When you hear the phrase “tech industry” (and you do, you probably use it yourself all the time), most often the associations will be with consumer web companies and cleantech. That’s now a part of our cultural vocabulary, but technology isn’t the exclusive domain of these sectors. The word technology was around long before the dotcom boom, and there are still plenty of us who use the term in a far less narrow context.

Cleantech now dominates the conversation about transportation. The automotive industry has more and more cleantech entrepreneurs, but Toyota’s Prius and Fisker’s Karma are preceded by a long line of innovations, starting with the ancient civilizations who handily gave us the wheel, through to Karl Benz who invented the first practical, gasoline engine automobile so that his wife, Bertha, could take long distance trips.

Similarly, a half millennium of change in the way we communicate wasn’t spurred by a dynasty of web developers. Rather it was crafted by a handful of humble pragmatists looking to accomplish something.
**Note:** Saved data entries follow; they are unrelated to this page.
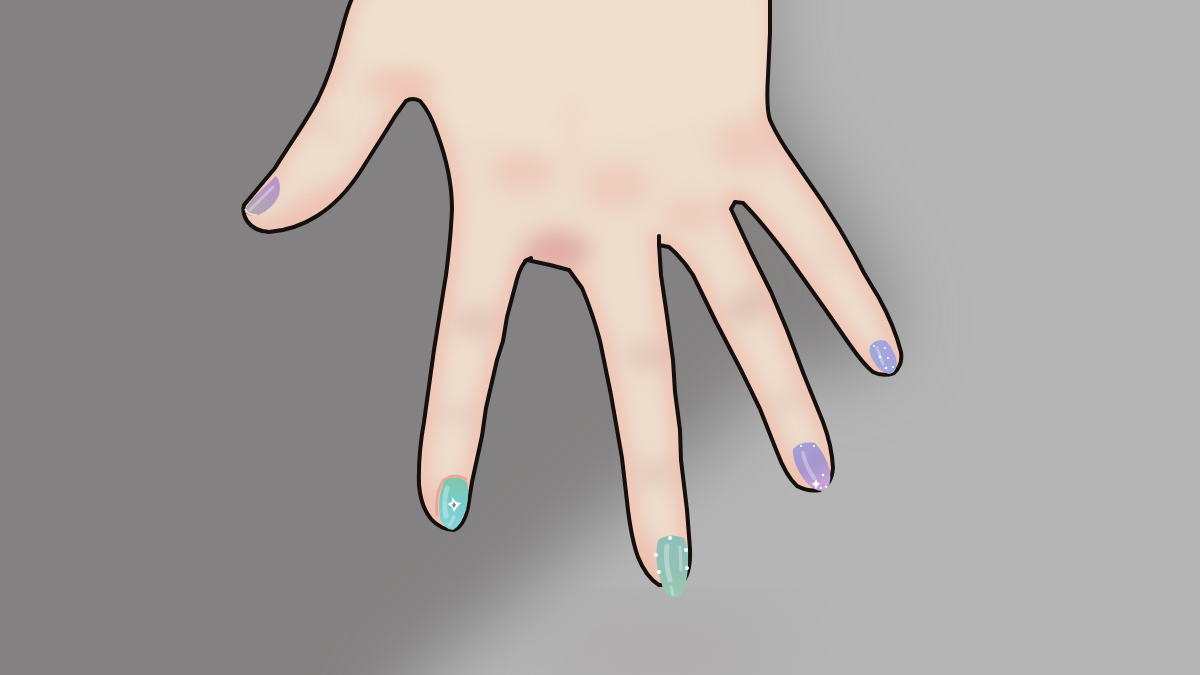
<!DOCTYPE html>
<html lang="en">
<head>
<meta charset="utf-8">
<title>Hand with pastel nails</title>
<style>
:root {
  --wall: #b5b5b5;
  --shade: #838181;
  --skin: #eddccc;
  --skin-light: #efe0cd;
  --blush: #efbcae;
  --knuckle: #d9b3a9;
  --ink: #15100e;
  --mint: #93c1b5;
  --aqua: #77cbc8;
  --lilac: #a99bd0;
  --periwinkle: #a3a6dc;
}
html, body { margin: 0; width: 1200px; height: 675px; overflow: hidden; background: var(--wall); }
svg { display: block; }
.shade { fill: var(--shade); }
.skin { fill: var(--skin); }
.light { fill: var(--skin-light); }
.blush { fill: var(--blush); }
.knuckle { fill: var(--knuckle); }
.rim { fill: none; stroke: #f2b7a8; stroke-width: 22; opacity: .6; }
.outline { fill: none; stroke: var(--ink); stroke-width: 4; stroke-linejoin: round; stroke-linecap: round; }
.shine { fill: none; stroke: #fff; stroke-linecap: round; opacity: .3; }
.sparkle { fill: #fff; }
</style>
</head>
<body>
<svg width="1200" height="675" viewBox="0 0 1200 675" role="img" aria-label="Drawn hand reaching down with painted pastel nails">
  <defs>
    <filter id="blur-shadow" x="-20%" y="-20%" width="140%" height="140%"><feGaussianBlur stdDeviation="36"/></filter>
    <filter id="blur-soft" x="-60%" y="-60%" width="220%" height="220%"><feGaussianBlur stdDeviation="11"/></filter>
    <filter id="blur-rim" x="-10%" y="-10%" width="120%" height="120%"><feGaussianBlur stdDeviation="7"/></filter>
    <linearGradient id="thumb-polish" x1="0.8" y1="0" x2="0.3" y2="1">
      <stop offset="0" stop-color="#bb93cb"/><stop offset=".5" stop-color="#b69cc0"/><stop offset="1" stop-color="#aeaaad"/>
    </linearGradient>
    <linearGradient id="index-polish" x1="0" y1="0" x2="0" y2="1">
      <stop offset="0" stop-color="#80c7a8"/><stop offset=".45" stop-color="#77cbc8"/><stop offset="1" stop-color="#8bd3dc"/>
    </linearGradient>
    <linearGradient id="middle-polish" x1="0" y1="0" x2="0" y2="1">
      <stop offset="0" stop-color="#8fbfba"/><stop offset=".6" stop-color="#93c1b5"/><stop offset="1" stop-color="#9acbb0"/>
    </linearGradient>
    <linearGradient id="ring-polish" x1="0" y1="0" x2="0.4" y2="1">
      <stop offset="0" stop-color="#a8a2d6"/><stop offset=".6" stop-color="#a695cc"/><stop offset="1" stop-color="#c3a3d8"/>
    </linearGradient>
    <path id="hand-shape" d="M354 -6C346 10 344 24 339 40Q331 72 318 99C306 122 289 145 275 168L244 205Q242 213 247 221Q254 231 269 232Q295 230 317 216Q341 201 360 172L386 131Q395 115 406 101Q412 97 420 101Q430 112 437 133C447 160 452 185 452 209C451 235 449 252 446 275L434 350L424 422Q418 455 419 485Q421 507 431 519Q441 530 454 530Q464 526 468 507L472 482L482 436L486 408L497 360L503 341L507 317L517 279Q521 265 527 260L550 265L569 270L582 288Q593 314 600 341L611 395L622 458L628 510Q632 541 638 557Q646 577 659 585L681 584Q691 574 690 549L687 510L681 460L680 430L675 392L673 360L667 316L661 275L659 245L669 247Q683 259 693 275L716 322L741 370L760 409L777 452Q786 476 797 486Q808 492 820 490Q832 484 833 468Q832 446 823 422L804 375L787 330L771 292L751 252L731 209L735 202L743 203C758 218 773 237 788 257L825 309L850 345Q864 365 873 372Q883 377 894 373Q903 365 901 352Q894 325 879 298L864 273C850 245 836 222 822 201L793 159Q778 138 770 120Q766 108 768 76L770 33V-6Z"/>
    <clipPath id="hand-clip"><use href="#hand-shape"/></clipPath>
    <path id="star" d="M0 -8Q1 -1 7 0Q1 1 0 8Q-1 1 -7 0Q-1 -1 0 -8Z"/>
  </defs>

  <g id="background">
    <path class="shade" filter="url(#blur-shadow)" d="M-150 -150H740L765 100L850 230L895 330L850 370L765 370L715 435L600 520L510 600L400 690L360 830H-150Z"/>
    <ellipse cx="660" cy="650" rx="120" ry="45" fill="#aaa6a8" opacity=".6" filter="url(#blur-shadow)"/>
  </g>

  <g id="hand">
    <use href="#hand-shape" class="skin"/>
    <g clip-path="url(#hand-clip)">
      <use href="#hand-shape" class="rim" filter="url(#blur-rim)"/>
      <g id="palm-light" class="light" filter="url(#blur-soft)">
        <path d="M365 -30H765V100L700 120L560 150L460 130L420 70L360 60Z"/>
        <path d="M335 95L365 110L315 175L285 180Z" opacity=".8"/>
      </g>
      <g id="blush-marks" class="blush" filter="url(#blur-soft)">
        <ellipse cx="402" cy="84" rx="36" ry="14" opacity=".75"/>
        <ellipse cx="522" cy="172" rx="32" ry="20" opacity=".5"/>
        <ellipse cx="617" cy="186" rx="34" ry="24" opacity=".45"/>
        <ellipse cx="747" cy="145" rx="32" ry="25" opacity=".5"/>
        <ellipse cx="690" cy="215" rx="30" ry="18" opacity=".45"/>
        <ellipse cx="572" cy="130" rx="10" ry="38" opacity=".25"/>
        <ellipse cx="310" cy="210" rx="45" ry="16" opacity=".6" transform="rotate(-32 310 210)"/>
        <ellipse cx="430" cy="510" rx="12" ry="28" opacity=".9"/>
        <ellipse cx="645" cy="562" rx="12" ry="28" opacity=".9"/>
        <ellipse cx="795" cy="475" rx="12" ry="22" opacity=".8"/>
        <ellipse cx="885" cy="362" rx="18" ry="18" opacity=".7"/>
      </g>
      <g id="knuckles" class="knuckle" filter="url(#blur-soft)">
        <ellipse cx="557" cy="250" rx="32" ry="18" fill="#dfa9a3"/>
        <ellipse cx="478" cy="322" rx="24" ry="12" opacity=".65"/>
        <ellipse cx="458" cy="415" rx="20" ry="9" opacity=".35"/>
        <ellipse cx="650" cy="356" rx="24" ry="11" opacity=".65"/>
        <ellipse cx="656" cy="474" rx="22" ry="11" opacity=".5"/>
        <ellipse cx="749" cy="306" rx="24" ry="12" opacity=".8" transform="rotate(-24 749 306)"/>
        <ellipse cx="786" cy="402" rx="20" ry="9" opacity=".4" transform="rotate(-24 786 402)"/>
        <ellipse cx="826" cy="258" rx="14" ry="9" opacity=".3"/>
        <ellipse cx="326" cy="130" rx="14" ry="10" opacity=".4"/>
      </g>
    </g>
    <use href="#hand-shape" class="outline"/>
    <path class="outline" stroke-width="2" d="M659 246V236M525 261L531 258"/>
  </g>

  <g id="nails">
    <g id="thumb-nail">
      <path fill="url(#thumb-polish)" d="M276 176Q282 183 279 195Q273 209 258 215Q249 218 245 212Q246 205 253 198Z"/>
      <path class="shine" stroke-width="3" d="M250 210L273 187"/>
      <path d="M245 209Q249 216 257 215" fill="none" stroke="#eed5cb" stroke-width="2"/>
    </g>
    <g id="index-nail">
      <path d="M437 516Q435 490 444 480Q455 472 467 480" fill="none" stroke="#f0a596" stroke-width="3"/>
      <path fill="url(#index-polish)" d="M445 480Q457 474 467 482Q470 493 466 510Q461 526 453 530Q445 530 440 519Q437 494 445 480Z"/>
      <path class="shine" stroke-width="5" d="M447 488Q443 502 446 516"/>
      <path class="sparkle" d="M452 497L456 502L461 503L457 507L454 512L452 507L447 504L452 502Z"/>
      <path fill="#6f8c92" d="M454 502L456 505L454 508L452 505Z"/>
      <path class="shine" stroke-width="3" d="M450 525L454 517"/>
    </g>
    <g id="middle-nail">
      <path fill="url(#middle-polish)" d="M658 540Q670 532 684 538Q689 548 688 567Q686 592 678 597Q669 600 663 588Q653 561 658 540Z"/>
      <path class="shine" stroke-width="5" d="M667 546Q665 562 670 580"/>
      <path class="shine" stroke-width="3" d="M680 547L681 570M671 587L673 594"/>
      <g class="sparkle">
        <circle cx="670" cy="538" r="2"/><circle cx="656" cy="555" r="2"/><circle cx="659" cy="572" r="2"/>
        <circle cx="686" cy="550" r="2"/><circle cx="687" cy="568" r="2"/>
      </g>
    </g>
    <g id="ring-nail">
      <path fill="url(#ring-polish)" d="M793 449Q802 440 815 443Q825 453 830 471Q832 486 824 491Q815 492 806 482Q792 464 793 449Z"/>
      <path class="shine" stroke-width="4" d="M803 453Q806 467 814 478"/>
      <use href="#star" class="sparkle" transform="translate(816 484) scale(.7)"/>
      <g class="sparkle">
        <circle cx="823" cy="475" r="1.2"/><circle cx="826" cy="487" r="1.2"/><circle cx="821" cy="488" r="1"/>
        <circle cx="801" cy="446" r="1"/><circle cx="814" cy="446" r="1"/>
      </g>
    </g>
    <g id="little-nail">
      <path fill="var(--periwinkle)" d="M870 346Q876 338 886 341Q895 350 897 363Q896 374 889 374Q880 372 874 362Q868 353 870 346Z"/>
      <path class="shine" stroke-width="3" d="M877 348L883 364"/>
      <g class="sparkle">
        <circle cx="874" cy="346" r="1"/><circle cx="885" cy="348" r="1"/><circle cx="880" cy="357" r="1.2"/>
        <circle cx="888" cy="358" r="1"/><circle cx="886" cy="368" r="1.3"/><circle cx="893" cy="367" r="1"/>
      </g>
    </g>
  </g>
</svg>
</body>
</html>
Gutenberg was looking for a better way to spread the good word. Sholes and Glidden a better way for typists to put words to the page. Carlson a better way to copy. And Tim Berners-Lee a better way to whip words around the globe. These pragmatists worked from simple ambition, but their creations ushered in a communications revolution.

So why do even those of us who work within the ‘Internet sector’ believe we have the monopoly on technology?

We don’t.

The lines have always been blurred, possibly nonexistent. Even businesses that exist on the periphery of the tech industry, companies like Craft Coffee and BirchBox, are an essential part of this relentless innovation in communication. They rely on the Internet as a core element of how they market, but fundamentally, they still produce and distribute traditional goods and services.

Let’s start calling what we do what it is. Technology is all about pushing humankind forward and developing new ideas, new processes, new goods, new methods, and new designs. It shouldn’t be a buzzword for one particular industry, or a moniker for some untouchable notion of invention belonging to the entrepreneurial elite.

Let’s honor the humble pragmatism of the innovators that came before us. The “tech industry” should be a simple solution to the problems we face. It should communicate better. It should make our words clearer. And it should be open to everyone.